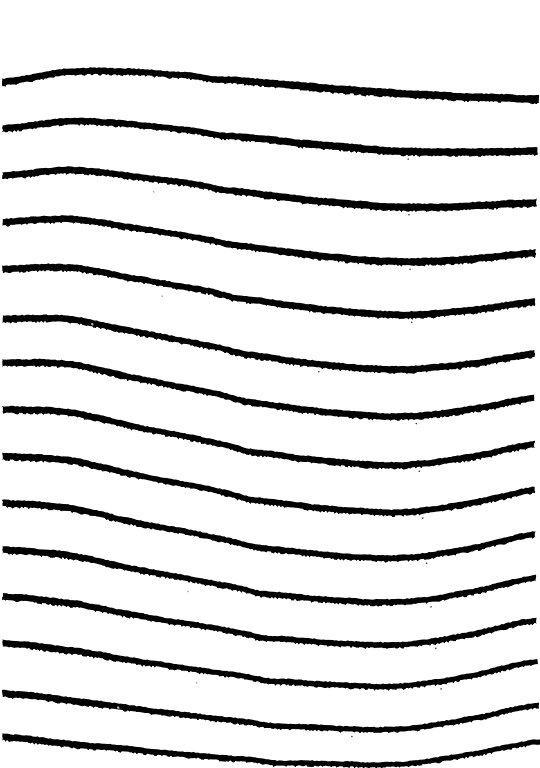
This pattern is drawn by a Shadertoy shader. Its source:

```glsl
// Fifteen hand-inked wavy lines stacked on white paper, with ragged edges and stray specks.

const vec2  PAGE = vec2(540.0, 768.0);   // design units, y measured downward
const int   ROWS = 15;
const vec3  PAPER = vec3(1.0);
const vec3  INK = vec3(0.008);
const float LEFT_END = 2.0;
const float RIGHT_END = 534.0;
const float KNOT_STEP = 67.0;
const int   LAST_KNOT = 8;
const float LEFT_WIDTH = 6.7;
const vec2  RIGHT_WIDTH = vec2(7.6, 5.0); // first row, last row
const float WAIST = 0.8;                  // thinning left of centre
const float LOW_ROW_SHIFT = 3.2;          // rows 5 and 13 sit a little low
const float KINK = 1.5;
const float WOBBLE = 0.7;
const float TOP_FRAY = 0.8;
const float BOTTOM_FRAY = 1.7;

// Each knot holds height as a quadratic over the stack: start, slope, bend.
const vec3 KNOTS[9] = vec3[9](
    vec3(82.0, 655.0, 0.0),    vec3(72.0, 690.0, -18.0),  vec3(72.0, 742.0, -64.0),
    vec3(77.0, 773.0, -94.0),  vec3(83.0, 805.0, -127.0), vec3(89.0, 817.0, -142.0),
    vec3(94.0, 814.0, -144.0), vec3(97.0, 783.0, -126.0), vec3(99.0, 737.0, -94.0));

float hash(vec2 p) {
    vec3 q = fract(vec3(p.xyx) * 0.1031);
    q += dot(q, q.yzx + 33.33);
    return fract((q.x + q.y) * q.z);
}

// Smooth noise along x, independent for each seed
float noise(float x, float seed) {
    float cell = floor(x), f = x - cell;
    f *= f * (3.0 - 2.0 * f);
    return mix(hash(vec2(cell, seed)), hash(vec2(cell + 1.0, seed)), f);
}

vec3 knot(int k) { return KNOTS[clamp(k, 0, LAST_KNOT)]; }

// Catmull-Rom spline through the knots
vec3 profile(float x) {
    float s = clamp((x - LEFT_END) / KNOT_STEP, 0.0, float(LAST_KNOT));
    int k = min(int(s), LAST_KNOT - 1);
    float f = s - float(k);
    vec3 a = knot(k - 1), b = knot(k), c = knot(k + 1), d = knot(k + 2);
    return b + 0.5 * f * (c - a + f * (2.0 * a - 5.0 * b + 4.0 * c - d
                          + f * (3.0 * (b - c) + d - a)));
}

float bell(float x, float centre, float spread) {
    float u = (x - centre) / spread;
    return exp(-u * u);
}

float coverage(float dist, float pixel) {
    return clamp(0.5 - dist / pixel, 0.0, 1.0);
}

float speck(vec2 p, vec2 centre, float radius, float pixel) {
    return coverage(length(p - centre) - radius, pixel);
}

void mainImage(out vec4 fragColor, in vec2 fragCoord) {
    vec2 p = fragCoord / iResolution.xy * PAGE;
    p.y = PAGE.y - p.y;
    float pixel = PAGE.y / iResolution.y;
    vec3 curve = profile(p.x);
    float ink = 0.0;

    for (int i = 0; i < ROWS; i++) {
        float row = float(i);
        float t = row / float(ROWS - 1);
        int beat = i % 8;
        bool lowRow = beat == 5;

        // Centre line
        float y = curve.x + t * (curve.y + t * curve.z);
        y += lowRow ? LOW_ROW_SHIFT : 0.0;
        y += KINK * bell(p.x, 217.0 + 4.3 * row, 16.0);
        y += WOBBLE * (noise(p.x / 13.0, row + 40.0) - 0.5);

        // Stroke width, with a coarser fray on the underside
        float width = mix(LEFT_WIDTH, mix(RIGHT_WIDTH.x, RIGHT_WIDTH.y, t),
                          smoothstep(50.0, 400.0, p.x));
        width -= WAIST * bell(p.x, 185.0, 80.0);
        float topFray = TOP_FRAY * (noise(p.x / 2.2, row + 80.0) - 0.4);
        float fibre = noise(p.x / 1.8, row + 120.0);
        float bottomFray = BOTTOM_FRAY * (fibre * fibre - 0.2);
        float dy = p.y - y;
        float stroke = max(-dy - 0.5 * width - topFray, dy - 0.5 * width - bottomFray);

        // Uneven cut ends
        float ragged = noise(p.y / 2.0, row + 160.0);
        float rightEnd = RIGHT_END + 0.1 * (row - 6.5) * (row - 6.5);
        float ends = max(LEFT_END + ragged - p.x, p.x - rightEnd - ragged);
        float line = coverage(max(stroke, ends), pixel);

        // Pale nick inside the low rows
        if (lowRow) line *= 1.0 - 0.7 * speck(p, vec2(76.0 + 3.25 * row, y + 1.0), 1.2, pixel);
        ink = max(ink, line);

        // Dark specks under the trough, faint ones under the descent
        float troughX = 408.0 + 0.23 * row * row - (lowRow ? 95.0 : 0.0);
        if (i > 0 && i < ROWS - 1)
            ink = max(ink, 0.8 * speck(p, vec2(troughX, y + 7.5), 0.7, pixel));
        if (beat == 2 || beat == 4)
            ink = max(ink, 0.4 * speck(p, vec2(145.0 + 4.3 * row, y + 13.0), 0.7, pixel));
    }

    fragColor = vec4(mix(PAPER, INK, ink), 1.0);
}
```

TASK ->
Please output all the data exactly as given, with the pictures omitted.

OUTPUT FOR THIS EXERCISE ->
This pattern is drawn by a Shadertoy shader. Its source:

```glsl
// Fifteen hand-inked wavy lines stacked on white paper, with ragged edges and stray specks.

const vec2  PAGE = vec2(540.0, 768.0);   // design units, y measured downward
const int   ROWS = 15;
const vec3  PAPER = vec3(1.0);
const vec3  INK = vec3(0.008);
const float LEFT_END = 2.0;
const float RIGHT_END = 534.0;
const float KNOT_STEP = 67.0;
const int   LAST_KNOT = 8;
const float LEFT_WIDTH = 6.7;
const vec2  RIGHT_WIDTH = vec2(7.6, 5.0); // first row, last row
const float WAIST = 0.8;                  // thinning left of centre
const float LOW_ROW_SHIFT = 3.2;          // rows 5 and 13 sit a little low
const float KINK = 1.5;
const float WOBBLE = 0.7;
const float TOP_FRAY = 0.8;
const float BOTTOM_FRAY = 1.7;

// Each knot holds height as a quadratic over the stack: start, slope, bend.
const vec3 KNOTS[9] = vec3[9](
    vec3(82.0, 655.0, 0.0),    vec3(72.0, 690.0, -18.0),  vec3(72.0, 742.0, -64.0),
    vec3(77.0, 773.0, -94.0),  vec3(83.0, 805.0, -127.0), vec3(89.0, 817.0, -142.0),
    vec3(94.0, 814.0, -144.0), vec3(97.0, 783.0, -126.0), vec3(99.0, 737.0, -94.0));

float hash(vec2 p) {
    vec3 q = fract(vec3(p.xyx) * 0.1031);
    q += dot(q, q.yzx + 33.33);
    return fract((q.x + q.y) * q.z);
}

// Smooth noise along x, independent for each seed
float noise(float x, float seed) {
    float cell = floor(x), f = x - cell;
    f *= f * (3.0 - 2.0 * f);
    return mix(hash(vec2(cell, seed)), hash(vec2(cell + 1.0, seed)), f);
}

vec3 knot(int k) { return KNOTS[clamp(k, 0, LAST_KNOT)]; }

// Catmull-Rom spline through the knots
vec3 profile(float x) {
    float s = clamp((x - LEFT_END) / KNOT_STEP, 0.0, float(LAST_KNOT));
    int k = min(int(s), LAST_KNOT - 1);
    float f = s - float(k);
    vec3 a = knot(k - 1), b = knot(k), c = knot(k + 1), d = knot(k + 2);
    return b + 0.5 * f * (c - a + f * (2.0 * a - 5.0 * b + 4.0 * c - d
                          + f * (3.0 * (b - c) + d - a)));
}

float bell(float x, float centre, float spread) {
    float u = (x - centre) / spread;
    return exp(-u * u);
}

float coverage(float dist, float pixel) {
    return clamp(0.5 - dist / pixel, 0.0, 1.0);
}

float speck(vec2 p, vec2 centre, float radius, float pixel) {
    return coverage(length(p - centre) - radius, pixel);
}

void mainImage(out vec4 fragColor, in vec2 fragCoord) {
    vec2 p = fragCoord / iResolution.xy * PAGE;
    p.y = PAGE.y - p.y;
    float pixel = PAGE.y / iResolution.y;
    vec3 curve = profile(p.x);
    float ink = 0.0;

    for (int i = 0; i < ROWS; i++) {
        float row = float(i);
        float t = row / float(ROWS - 1);
        int beat = i % 8;
        bool lowRow = beat == 5;

        // Centre line
        float y = curve.x + t * (curve.y + t * curve.z);
        y += lowRow ? LOW_ROW_SHIFT : 0.0;
        y += KINK * bell(p.x, 217.0 + 4.3 * row, 16.0);
        y += WOBBLE * (noise(p.x / 13.0, row + 40.0) - 0.5);

        // Stroke width, with a coarser fray on the underside
        float width = mix(LEFT_WIDTH, mix(RIGHT_WIDTH.x, RIGHT_WIDTH.y, t),
                          smoothstep(50.0, 400.0, p.x));
        width -= WAIST * bell(p.x, 185.0, 80.0);
        float topFray = TOP_FRAY * (noise(p.x / 2.2, row + 80.0) - 0.4);
        float fibre = noise(p.x / 1.8, row + 120.0);
        float bottomFray = BOTTOM_FRAY * (fibre * fibre - 0.2);
        float dy = p.y - y;
        float stroke = max(-dy - 0.5 * width - topFray, dy - 0.5 * width - bottomFray);

        // Uneven cut ends
        float ragged = noise(p.y / 2.0, row + 160.0);
        float rightEnd = RIGHT_END + 0.1 * (row - 6.5) * (row - 6.5);
        float ends = max(LEFT_END + ragged - p.x, p.x - rightEnd - ragged);
        float line = coverage(max(stroke, ends), pixel);

        // Pale nick inside the low rows
        if (lowRow) line *= 1.0 - 0.7 * speck(p, vec2(76.0 + 3.25 * row, y + 1.0), 1.2, pixel);
        ink = max(ink, line);

        // Dark specks under the trough, faint ones under the descent
        float troughX = 408.0 + 0.23 * row * row - (lowRow ? 95.0 : 0.0);
        if (i > 0 && i < ROWS - 1)
            ink = max(ink, 0.8 * speck(p, vec2(troughX, y + 7.5), 0.7, pixel));
        if (beat == 2 || beat == 4)
            ink = max(ink, 0.4 * speck(p, vec2(145.0 + 4.3 * row, y + 13.0), 0.7, pixel));
    }

    fragColor = vec4(mix(PAPER, INK, ink), 1.0);
}
```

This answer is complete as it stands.